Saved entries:
----

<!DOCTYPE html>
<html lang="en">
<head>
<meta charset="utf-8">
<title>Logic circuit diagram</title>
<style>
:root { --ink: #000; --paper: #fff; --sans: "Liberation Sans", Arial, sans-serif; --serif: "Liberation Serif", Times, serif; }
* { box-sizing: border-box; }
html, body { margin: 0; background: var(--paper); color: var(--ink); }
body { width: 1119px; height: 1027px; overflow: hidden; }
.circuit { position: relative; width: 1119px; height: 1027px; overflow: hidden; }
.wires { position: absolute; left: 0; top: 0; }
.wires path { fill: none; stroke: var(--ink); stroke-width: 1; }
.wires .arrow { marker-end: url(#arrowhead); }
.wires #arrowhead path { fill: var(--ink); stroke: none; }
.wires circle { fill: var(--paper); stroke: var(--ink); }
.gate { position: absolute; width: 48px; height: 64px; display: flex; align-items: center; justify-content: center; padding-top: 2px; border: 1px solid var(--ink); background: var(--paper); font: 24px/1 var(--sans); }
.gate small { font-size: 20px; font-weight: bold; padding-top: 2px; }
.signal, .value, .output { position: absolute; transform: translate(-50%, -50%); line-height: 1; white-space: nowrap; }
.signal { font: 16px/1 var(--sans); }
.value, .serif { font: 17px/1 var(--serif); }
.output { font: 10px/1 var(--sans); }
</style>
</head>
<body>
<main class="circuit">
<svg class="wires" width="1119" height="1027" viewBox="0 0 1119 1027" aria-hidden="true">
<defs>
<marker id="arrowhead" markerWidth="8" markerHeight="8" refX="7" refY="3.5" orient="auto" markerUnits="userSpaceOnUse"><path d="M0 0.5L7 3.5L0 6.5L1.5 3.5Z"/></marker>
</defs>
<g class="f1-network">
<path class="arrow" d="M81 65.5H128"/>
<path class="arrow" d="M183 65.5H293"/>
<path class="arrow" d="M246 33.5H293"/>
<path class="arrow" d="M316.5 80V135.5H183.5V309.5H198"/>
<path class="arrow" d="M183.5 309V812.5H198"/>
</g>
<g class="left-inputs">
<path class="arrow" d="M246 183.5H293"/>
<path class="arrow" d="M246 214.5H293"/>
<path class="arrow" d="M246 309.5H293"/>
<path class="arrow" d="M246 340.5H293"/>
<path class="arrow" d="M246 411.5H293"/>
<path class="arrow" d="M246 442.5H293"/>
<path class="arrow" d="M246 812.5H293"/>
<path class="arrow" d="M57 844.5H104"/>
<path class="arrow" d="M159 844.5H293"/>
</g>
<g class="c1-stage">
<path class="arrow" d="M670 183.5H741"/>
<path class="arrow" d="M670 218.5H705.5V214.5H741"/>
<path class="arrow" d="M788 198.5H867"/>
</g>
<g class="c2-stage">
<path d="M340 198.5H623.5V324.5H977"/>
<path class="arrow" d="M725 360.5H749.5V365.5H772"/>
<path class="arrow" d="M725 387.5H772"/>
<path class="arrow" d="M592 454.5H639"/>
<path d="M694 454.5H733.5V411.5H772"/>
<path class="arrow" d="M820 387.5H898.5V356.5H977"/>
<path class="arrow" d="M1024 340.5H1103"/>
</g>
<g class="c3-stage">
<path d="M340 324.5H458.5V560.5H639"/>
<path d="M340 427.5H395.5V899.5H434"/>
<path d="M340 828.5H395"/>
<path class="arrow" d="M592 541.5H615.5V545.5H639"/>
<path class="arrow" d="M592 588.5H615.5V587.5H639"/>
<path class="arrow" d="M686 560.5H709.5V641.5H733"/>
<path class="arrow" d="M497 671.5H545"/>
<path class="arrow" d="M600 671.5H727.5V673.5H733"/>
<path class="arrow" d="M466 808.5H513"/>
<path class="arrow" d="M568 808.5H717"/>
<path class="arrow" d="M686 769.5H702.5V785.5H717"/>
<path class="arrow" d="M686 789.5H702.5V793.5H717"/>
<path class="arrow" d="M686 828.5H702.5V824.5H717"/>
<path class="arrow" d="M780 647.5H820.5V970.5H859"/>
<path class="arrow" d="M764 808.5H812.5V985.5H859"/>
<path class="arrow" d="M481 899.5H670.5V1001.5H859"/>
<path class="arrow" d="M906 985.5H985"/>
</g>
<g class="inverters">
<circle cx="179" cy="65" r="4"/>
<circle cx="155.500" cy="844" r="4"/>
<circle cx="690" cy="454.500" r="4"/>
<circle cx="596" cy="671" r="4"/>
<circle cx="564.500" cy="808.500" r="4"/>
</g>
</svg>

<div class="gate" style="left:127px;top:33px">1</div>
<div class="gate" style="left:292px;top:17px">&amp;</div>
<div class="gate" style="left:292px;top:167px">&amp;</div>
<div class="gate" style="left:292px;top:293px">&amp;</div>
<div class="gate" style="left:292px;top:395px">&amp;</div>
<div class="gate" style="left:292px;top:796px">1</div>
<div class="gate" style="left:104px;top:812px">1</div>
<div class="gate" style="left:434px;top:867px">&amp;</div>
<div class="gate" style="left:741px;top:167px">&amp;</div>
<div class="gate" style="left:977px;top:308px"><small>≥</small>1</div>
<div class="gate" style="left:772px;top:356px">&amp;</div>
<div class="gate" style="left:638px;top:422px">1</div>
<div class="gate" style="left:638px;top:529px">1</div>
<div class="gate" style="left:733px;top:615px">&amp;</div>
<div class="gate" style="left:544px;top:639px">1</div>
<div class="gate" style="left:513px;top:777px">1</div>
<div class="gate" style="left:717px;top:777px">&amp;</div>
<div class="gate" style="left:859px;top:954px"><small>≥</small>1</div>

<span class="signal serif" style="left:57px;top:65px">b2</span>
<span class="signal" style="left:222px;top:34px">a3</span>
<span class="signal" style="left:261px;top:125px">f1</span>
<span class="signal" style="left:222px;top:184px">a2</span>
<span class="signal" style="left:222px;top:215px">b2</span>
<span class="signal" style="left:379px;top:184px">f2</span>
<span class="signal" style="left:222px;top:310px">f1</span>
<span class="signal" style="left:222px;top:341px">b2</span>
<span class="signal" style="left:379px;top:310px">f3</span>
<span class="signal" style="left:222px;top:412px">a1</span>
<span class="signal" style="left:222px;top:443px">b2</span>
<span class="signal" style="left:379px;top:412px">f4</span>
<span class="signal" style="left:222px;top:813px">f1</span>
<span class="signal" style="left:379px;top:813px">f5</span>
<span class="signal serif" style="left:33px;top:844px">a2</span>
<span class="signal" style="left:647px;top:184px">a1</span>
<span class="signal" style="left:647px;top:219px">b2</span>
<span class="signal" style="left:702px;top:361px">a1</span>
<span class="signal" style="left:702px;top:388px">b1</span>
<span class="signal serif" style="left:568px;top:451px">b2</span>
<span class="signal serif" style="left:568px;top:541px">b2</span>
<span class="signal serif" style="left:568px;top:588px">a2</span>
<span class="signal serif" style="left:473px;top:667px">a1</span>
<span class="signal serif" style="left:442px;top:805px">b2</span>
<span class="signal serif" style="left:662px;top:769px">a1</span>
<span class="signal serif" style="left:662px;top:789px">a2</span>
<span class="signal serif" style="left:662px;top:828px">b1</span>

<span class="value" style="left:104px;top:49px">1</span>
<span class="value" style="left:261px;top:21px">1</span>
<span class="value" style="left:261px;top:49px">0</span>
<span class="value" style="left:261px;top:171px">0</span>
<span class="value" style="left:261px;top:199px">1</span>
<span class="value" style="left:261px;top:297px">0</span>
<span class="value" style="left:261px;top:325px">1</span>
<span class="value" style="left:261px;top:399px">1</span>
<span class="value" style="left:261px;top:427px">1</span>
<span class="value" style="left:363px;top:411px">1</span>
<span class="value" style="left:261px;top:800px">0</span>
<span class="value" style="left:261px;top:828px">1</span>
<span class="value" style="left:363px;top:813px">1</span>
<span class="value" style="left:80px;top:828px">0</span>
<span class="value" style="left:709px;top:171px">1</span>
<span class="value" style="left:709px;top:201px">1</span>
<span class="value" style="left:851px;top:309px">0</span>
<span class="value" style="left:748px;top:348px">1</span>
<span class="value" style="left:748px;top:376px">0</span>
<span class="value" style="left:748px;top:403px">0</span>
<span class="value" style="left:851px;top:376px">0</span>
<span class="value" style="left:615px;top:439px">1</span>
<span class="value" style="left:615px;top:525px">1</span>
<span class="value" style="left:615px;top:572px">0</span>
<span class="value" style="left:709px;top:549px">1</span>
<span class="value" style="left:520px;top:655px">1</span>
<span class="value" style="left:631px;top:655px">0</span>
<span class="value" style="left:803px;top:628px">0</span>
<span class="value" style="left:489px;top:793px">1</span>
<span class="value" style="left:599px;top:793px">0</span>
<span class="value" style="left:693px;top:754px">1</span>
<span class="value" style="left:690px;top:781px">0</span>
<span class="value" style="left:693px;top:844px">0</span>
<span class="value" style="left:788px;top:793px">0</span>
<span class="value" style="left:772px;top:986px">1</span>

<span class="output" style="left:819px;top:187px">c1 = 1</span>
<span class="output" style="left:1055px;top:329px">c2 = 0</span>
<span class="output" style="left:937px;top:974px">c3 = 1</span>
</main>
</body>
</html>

----

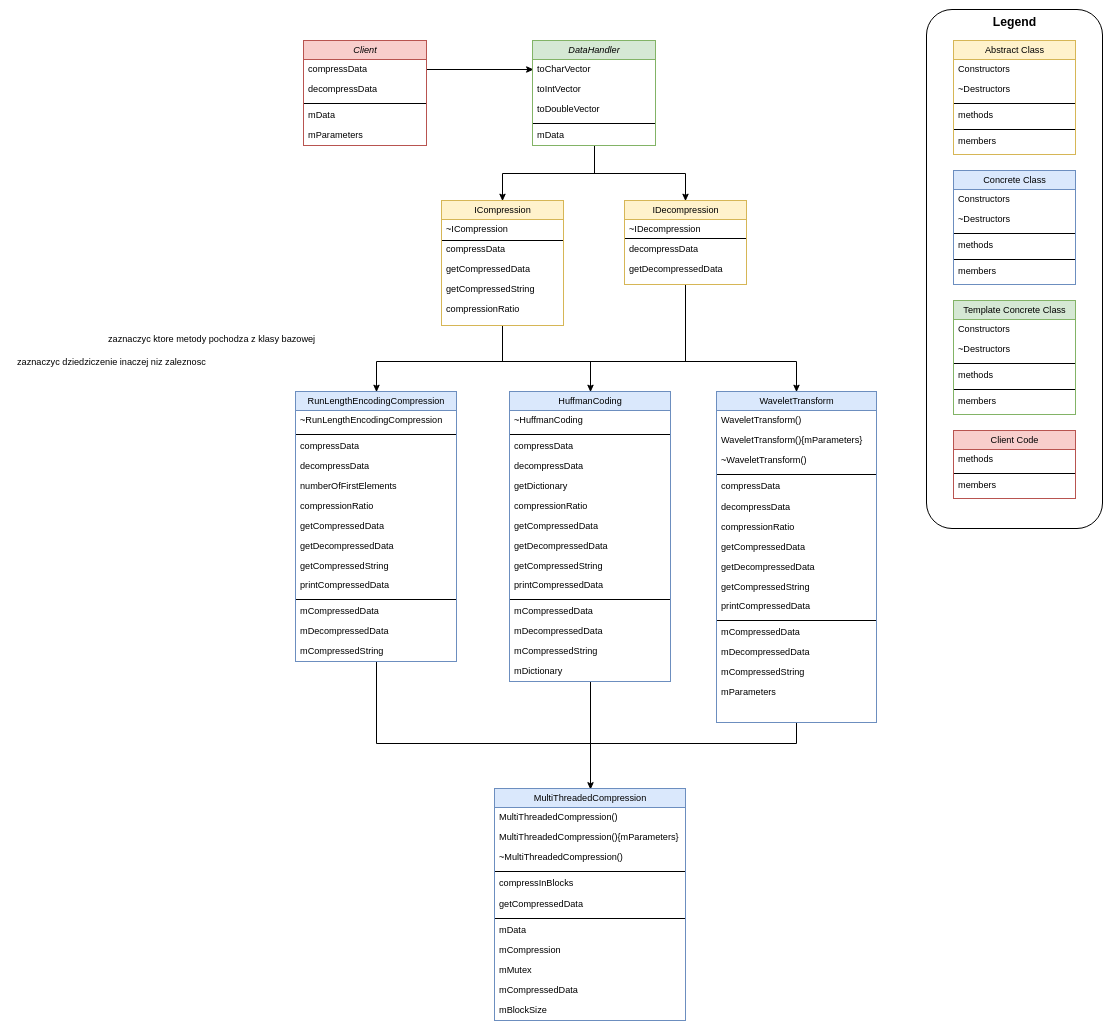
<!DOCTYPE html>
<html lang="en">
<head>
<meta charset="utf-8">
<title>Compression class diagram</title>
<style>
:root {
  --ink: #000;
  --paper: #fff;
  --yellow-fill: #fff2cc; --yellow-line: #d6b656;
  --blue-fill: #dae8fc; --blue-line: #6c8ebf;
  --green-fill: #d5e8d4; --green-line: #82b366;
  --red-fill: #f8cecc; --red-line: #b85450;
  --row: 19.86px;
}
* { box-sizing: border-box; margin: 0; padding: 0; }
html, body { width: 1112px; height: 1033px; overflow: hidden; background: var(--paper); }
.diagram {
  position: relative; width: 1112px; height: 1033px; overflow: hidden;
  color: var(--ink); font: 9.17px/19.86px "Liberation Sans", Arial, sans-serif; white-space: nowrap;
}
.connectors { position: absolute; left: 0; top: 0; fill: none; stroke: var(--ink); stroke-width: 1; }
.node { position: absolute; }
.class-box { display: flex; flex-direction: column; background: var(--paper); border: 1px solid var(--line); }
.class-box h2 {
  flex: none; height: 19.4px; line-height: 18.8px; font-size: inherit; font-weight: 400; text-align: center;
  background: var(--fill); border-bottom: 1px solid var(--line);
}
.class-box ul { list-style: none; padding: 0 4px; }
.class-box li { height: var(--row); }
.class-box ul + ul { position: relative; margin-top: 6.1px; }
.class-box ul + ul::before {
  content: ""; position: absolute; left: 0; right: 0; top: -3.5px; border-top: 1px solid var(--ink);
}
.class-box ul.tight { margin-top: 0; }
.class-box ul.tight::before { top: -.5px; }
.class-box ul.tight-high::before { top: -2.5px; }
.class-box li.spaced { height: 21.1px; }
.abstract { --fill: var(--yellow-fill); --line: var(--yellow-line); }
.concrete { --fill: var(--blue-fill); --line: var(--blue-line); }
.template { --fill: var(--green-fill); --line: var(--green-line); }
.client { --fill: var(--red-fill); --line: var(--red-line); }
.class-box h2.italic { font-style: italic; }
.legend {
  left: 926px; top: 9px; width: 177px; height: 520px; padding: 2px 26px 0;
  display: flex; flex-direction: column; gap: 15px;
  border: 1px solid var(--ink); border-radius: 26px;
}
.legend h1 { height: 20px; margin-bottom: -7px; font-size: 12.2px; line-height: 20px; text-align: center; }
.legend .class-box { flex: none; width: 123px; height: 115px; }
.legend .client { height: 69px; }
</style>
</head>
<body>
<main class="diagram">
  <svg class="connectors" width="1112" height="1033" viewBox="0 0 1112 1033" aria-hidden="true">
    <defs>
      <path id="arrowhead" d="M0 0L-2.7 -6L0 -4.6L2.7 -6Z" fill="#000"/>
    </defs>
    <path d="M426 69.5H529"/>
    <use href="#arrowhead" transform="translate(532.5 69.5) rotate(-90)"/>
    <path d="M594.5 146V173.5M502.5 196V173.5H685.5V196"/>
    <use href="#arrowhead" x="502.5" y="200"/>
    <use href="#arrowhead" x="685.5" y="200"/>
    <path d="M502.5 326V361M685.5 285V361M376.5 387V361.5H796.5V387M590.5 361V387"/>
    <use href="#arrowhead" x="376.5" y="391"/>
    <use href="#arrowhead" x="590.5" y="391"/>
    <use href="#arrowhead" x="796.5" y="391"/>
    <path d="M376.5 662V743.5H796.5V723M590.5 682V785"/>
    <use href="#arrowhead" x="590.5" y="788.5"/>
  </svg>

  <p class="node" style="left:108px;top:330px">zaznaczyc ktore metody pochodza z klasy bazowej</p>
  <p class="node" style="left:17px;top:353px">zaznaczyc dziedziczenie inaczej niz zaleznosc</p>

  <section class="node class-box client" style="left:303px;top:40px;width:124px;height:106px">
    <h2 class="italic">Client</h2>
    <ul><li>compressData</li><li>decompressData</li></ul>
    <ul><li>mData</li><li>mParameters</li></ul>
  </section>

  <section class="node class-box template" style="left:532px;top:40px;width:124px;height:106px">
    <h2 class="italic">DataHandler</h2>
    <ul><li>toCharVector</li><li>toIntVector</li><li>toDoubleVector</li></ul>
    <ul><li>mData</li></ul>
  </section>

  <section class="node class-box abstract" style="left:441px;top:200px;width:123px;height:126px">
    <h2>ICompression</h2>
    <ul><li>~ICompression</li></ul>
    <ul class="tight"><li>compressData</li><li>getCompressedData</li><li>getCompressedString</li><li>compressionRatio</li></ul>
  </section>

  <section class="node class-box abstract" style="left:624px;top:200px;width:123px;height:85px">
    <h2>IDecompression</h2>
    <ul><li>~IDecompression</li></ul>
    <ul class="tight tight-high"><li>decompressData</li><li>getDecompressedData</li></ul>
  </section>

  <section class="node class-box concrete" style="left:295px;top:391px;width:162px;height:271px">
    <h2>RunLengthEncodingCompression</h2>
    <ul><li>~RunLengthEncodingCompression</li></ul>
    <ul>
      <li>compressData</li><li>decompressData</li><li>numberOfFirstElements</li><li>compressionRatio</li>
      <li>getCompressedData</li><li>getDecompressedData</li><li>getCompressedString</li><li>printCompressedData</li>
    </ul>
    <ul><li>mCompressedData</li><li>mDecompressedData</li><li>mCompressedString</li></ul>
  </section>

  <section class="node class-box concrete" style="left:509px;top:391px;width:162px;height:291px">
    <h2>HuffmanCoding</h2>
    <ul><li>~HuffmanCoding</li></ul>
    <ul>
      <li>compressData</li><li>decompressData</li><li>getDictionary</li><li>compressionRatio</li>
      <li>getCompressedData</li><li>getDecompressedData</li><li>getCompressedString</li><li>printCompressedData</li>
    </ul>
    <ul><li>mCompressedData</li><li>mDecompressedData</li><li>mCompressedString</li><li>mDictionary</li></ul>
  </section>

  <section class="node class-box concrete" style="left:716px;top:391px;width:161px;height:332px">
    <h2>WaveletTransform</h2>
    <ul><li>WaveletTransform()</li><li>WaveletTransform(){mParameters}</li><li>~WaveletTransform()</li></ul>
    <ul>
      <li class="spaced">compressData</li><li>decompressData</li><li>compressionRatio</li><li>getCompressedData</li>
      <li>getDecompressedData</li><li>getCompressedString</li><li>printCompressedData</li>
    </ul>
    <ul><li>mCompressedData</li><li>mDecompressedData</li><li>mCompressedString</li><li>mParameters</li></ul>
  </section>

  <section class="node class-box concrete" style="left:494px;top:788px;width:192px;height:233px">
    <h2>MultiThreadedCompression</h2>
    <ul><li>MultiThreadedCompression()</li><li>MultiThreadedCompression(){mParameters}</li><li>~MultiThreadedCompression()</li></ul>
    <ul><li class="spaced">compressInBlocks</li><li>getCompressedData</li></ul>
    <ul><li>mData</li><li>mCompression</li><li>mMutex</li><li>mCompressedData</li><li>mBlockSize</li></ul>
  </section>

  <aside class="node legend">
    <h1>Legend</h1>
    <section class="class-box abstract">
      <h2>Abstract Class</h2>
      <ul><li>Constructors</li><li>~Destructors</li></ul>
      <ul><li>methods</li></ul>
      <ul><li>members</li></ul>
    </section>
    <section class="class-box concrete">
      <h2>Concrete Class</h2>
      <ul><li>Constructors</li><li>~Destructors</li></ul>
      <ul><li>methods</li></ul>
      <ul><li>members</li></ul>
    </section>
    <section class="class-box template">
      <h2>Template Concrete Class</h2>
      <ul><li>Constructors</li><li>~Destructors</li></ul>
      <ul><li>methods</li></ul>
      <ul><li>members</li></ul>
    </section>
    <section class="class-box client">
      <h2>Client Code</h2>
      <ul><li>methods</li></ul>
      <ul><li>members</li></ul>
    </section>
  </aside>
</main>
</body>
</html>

----

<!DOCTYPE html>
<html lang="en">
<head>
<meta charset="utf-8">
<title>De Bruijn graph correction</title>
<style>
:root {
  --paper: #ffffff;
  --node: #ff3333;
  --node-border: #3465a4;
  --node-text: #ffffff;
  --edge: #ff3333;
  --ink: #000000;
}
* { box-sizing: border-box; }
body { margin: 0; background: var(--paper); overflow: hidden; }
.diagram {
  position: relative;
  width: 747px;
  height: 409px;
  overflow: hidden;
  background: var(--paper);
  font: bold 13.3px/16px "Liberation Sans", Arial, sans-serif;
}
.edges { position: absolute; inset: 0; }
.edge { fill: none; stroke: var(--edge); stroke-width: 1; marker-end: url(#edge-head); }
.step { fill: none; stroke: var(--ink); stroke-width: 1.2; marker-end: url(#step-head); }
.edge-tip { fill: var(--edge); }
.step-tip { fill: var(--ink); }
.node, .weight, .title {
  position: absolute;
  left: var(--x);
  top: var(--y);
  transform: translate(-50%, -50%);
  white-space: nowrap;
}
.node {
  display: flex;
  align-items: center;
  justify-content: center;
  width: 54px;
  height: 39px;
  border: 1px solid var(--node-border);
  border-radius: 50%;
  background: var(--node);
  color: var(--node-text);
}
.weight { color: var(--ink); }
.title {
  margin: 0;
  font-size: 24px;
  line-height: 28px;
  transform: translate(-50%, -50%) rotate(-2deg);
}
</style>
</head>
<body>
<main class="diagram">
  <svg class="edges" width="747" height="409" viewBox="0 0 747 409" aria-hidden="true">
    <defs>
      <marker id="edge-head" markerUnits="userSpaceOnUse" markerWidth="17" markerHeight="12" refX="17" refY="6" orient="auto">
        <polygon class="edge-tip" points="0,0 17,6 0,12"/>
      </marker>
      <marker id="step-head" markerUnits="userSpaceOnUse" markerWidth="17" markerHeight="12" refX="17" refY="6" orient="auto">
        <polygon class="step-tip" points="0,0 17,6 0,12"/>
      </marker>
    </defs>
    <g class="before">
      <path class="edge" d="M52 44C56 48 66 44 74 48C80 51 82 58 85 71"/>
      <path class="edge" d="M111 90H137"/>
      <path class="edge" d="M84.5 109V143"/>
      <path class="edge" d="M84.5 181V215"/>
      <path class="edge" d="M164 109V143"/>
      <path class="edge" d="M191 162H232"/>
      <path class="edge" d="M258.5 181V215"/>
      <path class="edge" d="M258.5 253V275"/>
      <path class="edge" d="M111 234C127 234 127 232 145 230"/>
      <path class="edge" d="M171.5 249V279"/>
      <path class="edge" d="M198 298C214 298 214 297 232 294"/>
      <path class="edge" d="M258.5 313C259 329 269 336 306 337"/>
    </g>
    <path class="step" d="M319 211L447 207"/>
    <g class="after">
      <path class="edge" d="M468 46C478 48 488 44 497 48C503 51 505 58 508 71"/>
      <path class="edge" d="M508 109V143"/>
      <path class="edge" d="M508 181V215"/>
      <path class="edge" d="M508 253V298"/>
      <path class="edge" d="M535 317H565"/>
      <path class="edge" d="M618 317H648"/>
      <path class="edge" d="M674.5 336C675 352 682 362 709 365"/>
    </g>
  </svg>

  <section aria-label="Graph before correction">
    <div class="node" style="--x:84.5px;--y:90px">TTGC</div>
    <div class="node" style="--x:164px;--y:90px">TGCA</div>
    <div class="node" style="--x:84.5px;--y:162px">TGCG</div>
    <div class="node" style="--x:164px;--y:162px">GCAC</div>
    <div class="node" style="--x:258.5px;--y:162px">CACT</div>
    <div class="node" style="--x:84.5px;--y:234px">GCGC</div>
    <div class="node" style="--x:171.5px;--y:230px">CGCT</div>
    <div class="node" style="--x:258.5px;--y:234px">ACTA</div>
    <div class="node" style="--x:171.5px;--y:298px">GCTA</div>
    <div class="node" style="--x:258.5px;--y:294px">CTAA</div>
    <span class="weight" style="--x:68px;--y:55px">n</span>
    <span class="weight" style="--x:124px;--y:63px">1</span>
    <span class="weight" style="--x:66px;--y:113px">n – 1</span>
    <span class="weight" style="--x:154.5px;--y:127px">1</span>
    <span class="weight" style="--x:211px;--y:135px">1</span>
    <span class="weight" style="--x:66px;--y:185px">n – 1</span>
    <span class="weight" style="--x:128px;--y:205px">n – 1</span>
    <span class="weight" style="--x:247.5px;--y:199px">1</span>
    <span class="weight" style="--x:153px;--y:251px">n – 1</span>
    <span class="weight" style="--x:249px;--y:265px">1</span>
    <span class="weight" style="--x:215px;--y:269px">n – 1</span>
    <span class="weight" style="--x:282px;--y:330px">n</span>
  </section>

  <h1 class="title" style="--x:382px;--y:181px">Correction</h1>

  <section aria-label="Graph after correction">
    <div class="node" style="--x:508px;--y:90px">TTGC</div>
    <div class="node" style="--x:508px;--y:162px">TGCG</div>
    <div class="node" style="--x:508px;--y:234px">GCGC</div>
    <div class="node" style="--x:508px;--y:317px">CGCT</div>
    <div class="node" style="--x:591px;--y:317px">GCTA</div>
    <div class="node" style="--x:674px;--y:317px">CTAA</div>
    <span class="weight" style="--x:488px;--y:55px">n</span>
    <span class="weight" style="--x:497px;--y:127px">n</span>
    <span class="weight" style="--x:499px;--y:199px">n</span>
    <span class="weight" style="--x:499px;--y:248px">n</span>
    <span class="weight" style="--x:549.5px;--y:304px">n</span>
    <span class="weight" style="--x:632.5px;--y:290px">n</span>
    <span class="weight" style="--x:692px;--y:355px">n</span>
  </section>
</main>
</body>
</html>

----

● Problem description
Check each line of the data above for the string "marker" and report only how many lines have it.

● Answer
8